Christ on Capitol Hill

105 West University Avenue
St Paul, MN 55101

Builder: Votteler-Holtkamp-Sparling, 1922
Manuals: 3
Action: Electropneumatic

Notes: Information from Dale R. Senty-Haugen, 2009

8' Diapason
8' Gross Flute
8' Gamba
8' Gemshorn
8' Tuba

8' Diapason
8' Stopped Diapason
8' Salicional
4' Aeolina
4' Flute Harmonique
8' Oboe
8' Vox Humana

8' Violin Diapason
8' Melodia
8' Dulciana
8' Unda Maris
8' Clarinet

16' Diapason
16' Bourdon
8' Gedackt Flute

Prior to the present church building on West University Avenue in St Paul, the congregation was established on the corner of 13th and Canada Streets and the first organist for the congregation was Mr. O. O. Bergh, who was also the choir director.
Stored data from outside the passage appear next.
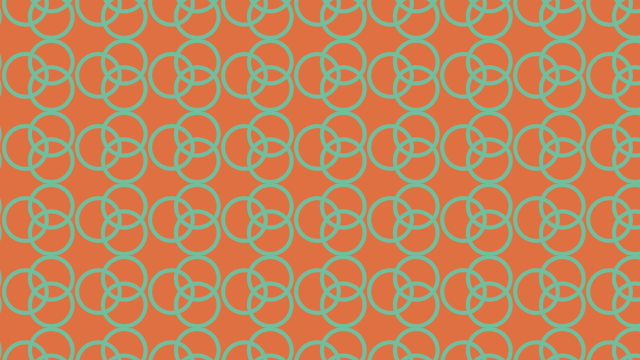
Reproduce this pattern procedurally as a Shadertoy shader.

```glsl
#define GROUND_COLOR vec3(0.87, 0.44, 0.26)
#define RING_COLOR   vec3(0.44, 0.75, 0.62)
#define PERIOD       vec2(0.2028, 0.2002)
#define ORIGIN       vec2(0.679, 0.5905)
#define SPREAD       vec2(0.0718, 0.0368)
#define RADIUS       0.0592
#define LINE_WIDTH   0.0115

// Nearest repeat of a point on the lattice, centred on zero
vec2 wrapToCell(vec2 p) {
    return p - PERIOD * round(p / PERIOD);
}

float ringDistance(vec2 p) {
    return abs(length(p) - RADIUS) - 0.5 * LINE_WIDTH;
}

// Three linked rings: one at the left, two stacked at the right
float trefoilDistance(vec2 p) {
    float d = 1e3;
    for (int i = -1; i <= 1; i++) {
        float side = float(i);
        vec2 center = SPREAD * vec2(abs(side), side);
        // Each ring wraps on its own, so it may cross the cell border
        d = min(d, ringDistance(wrapToCell(p - center)));
    }
    return d;
}

void mainImage(out vec4 fragColor, in vec2 fragCoord) {
    // Canvas height is one unit
    vec2 p = fragCoord / iResolution.y;
    float pixel = 1.0 / iResolution.y;

    float d = trefoilDistance(p - ORIGIN);
    float coverage = 1.0 - smoothstep(-0.75 * pixel, 0.75 * pixel, d);

    fragColor = vec4(mix(GROUND_COLOR, RING_COLOR, coverage), 1.0);
}
```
Bergh was followed by Professor John Dahle who served the congregation at first as organist association of this highly respected musician began in 1910.

By 1916 the congregation was situated in the present building and at that time the records show that Miss Gudrun Ylvisaker was the church’s organist. Miss Ylvisaker was a highly respected organist and apparently presided over a reed organ with pedals. It was under the tenure of Miss Ylvisaker that the congregation decided to invest in a new pipe organ to be installed in the rear gallery of the church. On May 1, 1921, the congregation entered into a contractual agreement with the Votteler-Holtkamp-Sparling Pipe Organ Co of Cleveland, Ohio.

The organ was completed as promised in the summer of 1922. A dedication recital was played on the instrument on September 12, 1922 by Mr. Clarence Eddy of Chicago. The total cost of the instrument was $10,000 with a one year warranty.

Editor's note: Gudrun Ylvisaker went on to be organist at Bethlehem Lutheran on Lyndale in Minneapolis, playing the Kilgen organ in the chancel. The console is in the right transept. I was baptized in this church and as a child I always wanted to sit toward the front so I could see the hat on the organist bobbing around while she played (she always wore a hat in church, and that's all I could see.)  She eventually became my first piano teacher, and I had lessons from her for 5 years. She taught me how to play hymns on the piano, which was the beginning of my eventual organ career. -- David Engen

Gudrun Ylvisaker at her home on Sheridan Ave in Edina, 1960

Gudrun Ylvisaker and Aunt Martha, 1960